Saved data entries
# # #

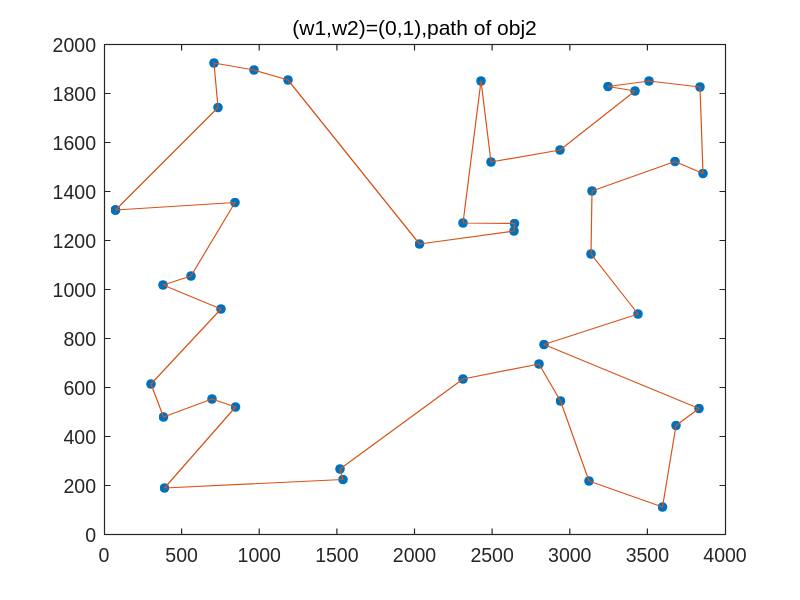
<!DOCTYPE html>
<html lang="en">
<head>
<meta charset="utf-8">
<title>Path of obj2</title>
<style>
  :root {
    --paper: #ffffff;
    --axis: #262626;
    --title: #000000;
    --node: #0072bd;
    --route: #d95319;
  }
  * { box-sizing: border-box; margin: 0; padding: 0; }
  html, body { width: 800px; height: 600px; overflow: hidden; background: var(--paper); }
  .chart {
    position: relative;
    width: 800px;
    height: 600px;
    font-family: "Liberation Sans", Arial, sans-serif;
    font-size: 19.5px;
    color: var(--axis);
  }
  .chart-title {
    position: absolute;
    left: 104px;
    top: 14px;
    width: 621px;
    font-size: 21px;
    font-weight: 400;
    line-height: 28px;
    text-align: center;
    white-space: nowrap;
    color: var(--title);
  }
  .plot { position: absolute; inset: 0; display: block; }
  .frame, .ticks { fill: none; stroke: var(--axis); stroke-width: 1.2; }
  .nodes { fill: none; stroke: none; marker: url(#node); }
  .node-dot { fill: var(--node); }
  .route { fill: none; stroke: var(--route); stroke-width: 1.2; stroke-linejoin: round; }
  .y-labels, .x-labels { position: absolute; display: flex; list-style: none; }
  .y-labels { left: 34px; top: 21px; width: 62px; height: 539px; flex-direction: column; }
  .y-labels li { flex: 1; line-height: 49px; text-align: right; }
  .x-labels { left: 65.2px; top: 543px; width: 698.6px; }
  .x-labels li { flex: 1; line-height: 24px; text-align: center; }
</style>
</head>
<body>
<main class="chart">
  <h1 class="chart-title">(w1,w2)=(0,1),path of obj2</h1>

  <svg class="plot" width="800" height="600" viewBox="0 0 800 600" role="img" aria-label="Closed route through 40 points">
    <defs>
      <marker id="node" markerUnits="userSpaceOnUse" markerWidth="10" markerHeight="10" refX="5" refY="5">
        <circle class="node-dot" cx="5" cy="5" r="4.8"/>
      </marker>
      <path id="tour" d="M115.5 210 L218 107.5 L214 63 L254 70 L288 80 L419.5 244 L514 231 L514.5 223.5 L463 223 L481 81 L491 162 L560 150 L635 91 L608 86.5 L649 81 L700 87 L703 173.5 L675 161.5 L592 191 L591 254 L638 314 L544 344.5 L699 408.5 L676 425.5 L662.5 507 L589 481 L560.5 401 L539 364 L463 379 L340 469 L343 479.5 L164.5 488 L235.5 407 L212 399 L163.5 417 L151 384 L221 309 L163 285 L191 276 L235 202.5 Z"/>
      <path id="x-ticks" d="M181.6 0v6M259.2 0v6M336.9 0v6M414.5 0v6M492.1 0v6M569.8 0v6M647.4 0v6"/>
      <path id="y-ticks" d="M0 93.5h6M0 142.5h6M0 191.5h6M0 240.5h6M0 289.5h6M0 338.5h6M0 387.5h6M0 436.5h6M0 485.5h6"/>
    </defs>
    <rect class="frame" x="104.5" y="44.5" width="621" height="490"/>
    <g class="ticks">
      <use href="#x-ticks" y="44.5"/>
      <use href="#x-ticks" y="528.5"/>
      <use href="#y-ticks" x="104.5"/>
      <use href="#y-ticks" x="719.5"/>
    </g>
    <use class="nodes" href="#tour"/>
    <use class="route" href="#tour"/>
  </svg>

  <ul class="y-labels">
    <li>2000</li><li>1800</li><li>1600</li><li>1400</li><li>1200</li><li>1000</li><li>800</li><li>600</li><li>400</li><li>200</li><li>0</li>
  </ul>
  <ul class="x-labels">
    <li>0</li><li>500</li><li>1000</li><li>1500</li><li>2000</li><li>2500</li><li>3000</li><li>3500</li><li>4000</li>
  </ul>
</main>
</body>
</html>
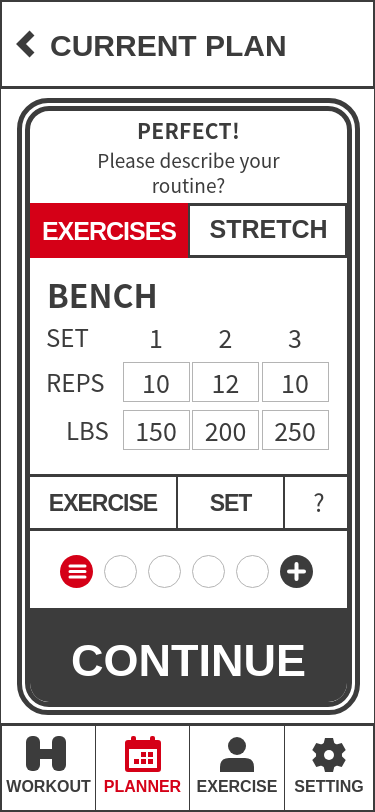
<!DOCTYPE html>
<html lang="en">
<head>
<meta charset="utf-8">
<title>Current plan</title>
<style>
:root {
  --ink: #3c3c3c;
  --red: #d50017;
  --paper: #fff;
  --hairline: #b4b4b4;
  --sans: "Liberation Sans", Arial, sans-serif;
  --humanist: "Noto Sans CJK JP", "Noto Sans", sans-serif;
}
* { box-sizing: border-box; margin: 0; padding: 0; }
html, body { width: 375px; height: 812px; overflow: hidden; background: var(--paper); }
a { color: inherit; text-decoration: none; }
.screen {
  width: 375px; height: 812px; display: flex; flex-direction: column;
  color: var(--ink); font-family: var(--sans); white-space: nowrap;
}
.header {
  height: 89px; border: 2px solid var(--ink); border-bottom-width: 3px;
  display: flex; align-items: center; padding: 4px 0 0 14px;
}
.back { width: 34px; height: 30px; margin-top: -5px; }
.header h1 { font-size: 30px; line-height: 36px; }
.main {
  flex: 1; border: solid var(--ink); border-width: 0 1px;
  padding: 9px 0 0 16px;
}
.card {
  width: 343px; height: 617px; padding: 3px;
  border: 5px solid var(--ink); border-radius: 31px;
}
.card-body {
  height: 601px; border: 5px solid var(--ink); border-radius: 24px;
  overflow: hidden; display: flex; flex-direction: column;
}
.prompt {
  height: 92px; padding-top: 6px; text-align: center;
  font-family: var(--humanist); font-size: 19px; line-height: 25px;
}
.prompt h2 { font-size: 21px; line-height: 26px; margin-bottom: 4px; letter-spacing: .3px; }
.tabs { height: 55px; display: grid; grid-template-columns: 158px 1fr; font-size: 25px; font-weight: bold; }
.tabs a { display: flex; align-items: center; justify-content: center; }
.tab-active { background: var(--red); color: var(--paper); letter-spacing: -1px; padding-top: 2px; }
.tab { border: 3px solid var(--ink); border-left-width: 2px; border-right-width: 2px; padding: 0 0 3px 2px; }
.routine { height: 216px; padding: 16px 19px 0 16px; font-family: var(--humanist); }
.routine h3 { font-size: 32px; line-height: 40px; margin: 0 0 6px 1px; }
.sets {
  display: grid; grid-template-columns: 74px repeat(3, 67px); grid-template-rows: 34px 40px 40px;
  gap: 8px 2.5px; font-size: 25px; line-height: 34px; text-align: center;
}
.sets .label { text-align: left; font-size: 24px; align-self: center; }
.sets .indent { padding-left: 20px; }
.sets .value { border: 1px solid var(--hairline); line-height: 38px; }
.actions {
  height: 57px; border: solid var(--ink); border-width: 3px 0;
  display: grid; grid-template-columns: 146px 107px 1fr;
  font-size: 23px; font-weight: bold; letter-spacing: -1px;
}
.actions a { display: flex; align-items: center; justify-content: center; padding-top: 2px; }
.actions a + a { border-left: 2px solid var(--ink); }
.actions .help { font: 24px/30px var(--humanist); letter-spacing: 0; padding: 0 0 2px 6px; }
.steps { height: 77px; display: flex; align-items: center; gap: 11px; padding: 4px 0 0 30px; }
.step { width: 33px; height: 33px; border-radius: 50%; border: 1px solid var(--hairline); }
.step-icon { width: 33px; height: 33px; }
.continue {
  flex: 1; background: var(--ink); color: var(--paper);
  display: flex; align-items: center; justify-content: center; padding-top: 11px;
  font-size: 45px; font-weight: bold;
}
.nav {
  height: 89px; border: 2px solid var(--ink); border-top-width: 3px;
  display: grid; grid-template-columns: 93px 94px 95px 1fr;
  font-size: 16px; font-weight: bold; line-height: 20px;
}
.nav a { display: flex; flex-direction: column; align-items: center; padding-top: 10px; }
.nav a + a { border-left: 1px solid var(--ink); }
.nav .current { color: var(--red); }
.nav svg { width: 40px; height: 36px; margin-bottom: 5px; fill: currentColor; }
.nav .workout-icon { margin-right: 6px; }
</style>
</head>
<body>
<div class="screen">
  <header class="header">
    <a href="#" class="back" aria-label="Back">
      <svg width="24" height="30" viewBox="0 0 24 30"><path d="M16 4 5 15l11 11" fill="none" stroke="var(--ink)" stroke-width="7"/></svg>
    </a>
    <h1>CURRENT PLAN</h1>
  </header>

  <main class="main">
    <section class="card">
      <div class="card-body">
        <div class="prompt">
          <h2>PERFECT!</h2>
          <p>Please describe your<br>routine?</p>
        </div>

        <div class="tabs">
          <a href="#" class="tab-active">EXERCISES</a>
          <a href="#" class="tab">STRETCH</a>
        </div>

        <div class="routine">
          <h3>BENCH</h3>
          <div class="sets">
            <span class="label">SET</span><span>1</span><span>2</span><span>3</span>
            <span class="label">REPS</span><span class="value">10</span><span class="value">12</span><span class="value">10</span>
            <span class="label indent">LBS</span><span class="value">150</span><span class="value">200</span><span class="value">250</span>
          </div>
        </div>

        <div class="actions">
          <a href="#">EXERCISE</a>
          <a href="#">SET</a>
          <a href="#" class="help">?</a>
        </div>

        <div class="steps">
          <svg class="step-icon" viewBox="0 0 33 33" role="img" aria-label="List">
            <circle cx="16.5" cy="16.5" r="16.5" fill="var(--red)"/>
            <path d="M10 11h15M10 16.5h15M10 22h15" stroke="var(--paper)" stroke-width="3" stroke-linecap="round"/>
          </svg>
          <span class="step"></span>
          <span class="step"></span>
          <span class="step"></span>
          <span class="step"></span>
          <svg class="step-icon" viewBox="0 0 33 33" role="img" aria-label="Add">
            <circle cx="16.5" cy="16.5" r="16.5" fill="var(--ink)"/>
            <path d="M16.5 9v15M9 16.5h15" stroke="var(--paper)" stroke-width="4" stroke-linecap="round"/>
          </svg>
        </div>

        <a href="#" class="continue">CONTINUE</a>
      </div>
    </section>
  </main>

  <nav class="nav">
    <a href="#">
      <svg class="workout-icon" viewBox="0 0 40 36">
        <rect width="14" height="35" rx="6"/>
        <rect x="26" width="14" height="35" rx="6"/>
        <rect x="10" y="13" width="20" height="10"/>
      </svg>
      WORKOUT
    </a>
    <a href="#" class="current">
      <svg viewBox="0 0 40 36">
        <path fill-rule="evenodd" d="M5 4h30q3 0 3 3v26q0 3-3 3H5q-3 0-3-3V7q0-3 3-3zM6 13v19h28V13z"/>
        <rect x="8" width="5" height="9" rx="2"/>
        <rect x="27" width="5" height="9" rx="2"/>
        <path d="M18 16h5v5h-5zM25 16h5v5h-5zM11 23h5v5h-5zM18 23h5v5h-5zM25 23h5v5h-5z"/>
      </svg>
      PLANNER
    </a>
    <a href="#">
      <svg viewBox="0 0 40 36">
        <circle cx="20" cy="10" r="9"/>
        <path d="M3 36v-5q0-9 9-9h16q9 0 9 9v5z"/>
      </svg>
      EXERCISE
    </a>
    <a href="#">
      <svg viewBox="0 0 40 36">
        <defs><path id="gear-teeth" d="M16 2h8l2 8v18l-2 8h-8l-2-8V10z"/></defs>
        <circle cx="20" cy="19" r="13"/>
        <use href="#gear-teeth"/>
        <use href="#gear-teeth" transform="rotate(60 20 19)"/>
        <use href="#gear-teeth" transform="rotate(120 20 19)"/>
        <circle cx="20" cy="19" r="5" fill="var(--paper)"/>
      </svg>
      SETTING
    </a>
  </nav>
</div>
</body>
</html>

# # #

• [WORK ORDER] Find the lines above that contain the word "title" and copy each one.

• [WRITTEN REPLY]
<title>Path of obj2</title>
    --title: #000000;
  .chart-title {
    color: var(--title);
  <h1 class="chart-title">(w1,w2)=(0,1),path of obj2</h1>
<title>Current plan</title>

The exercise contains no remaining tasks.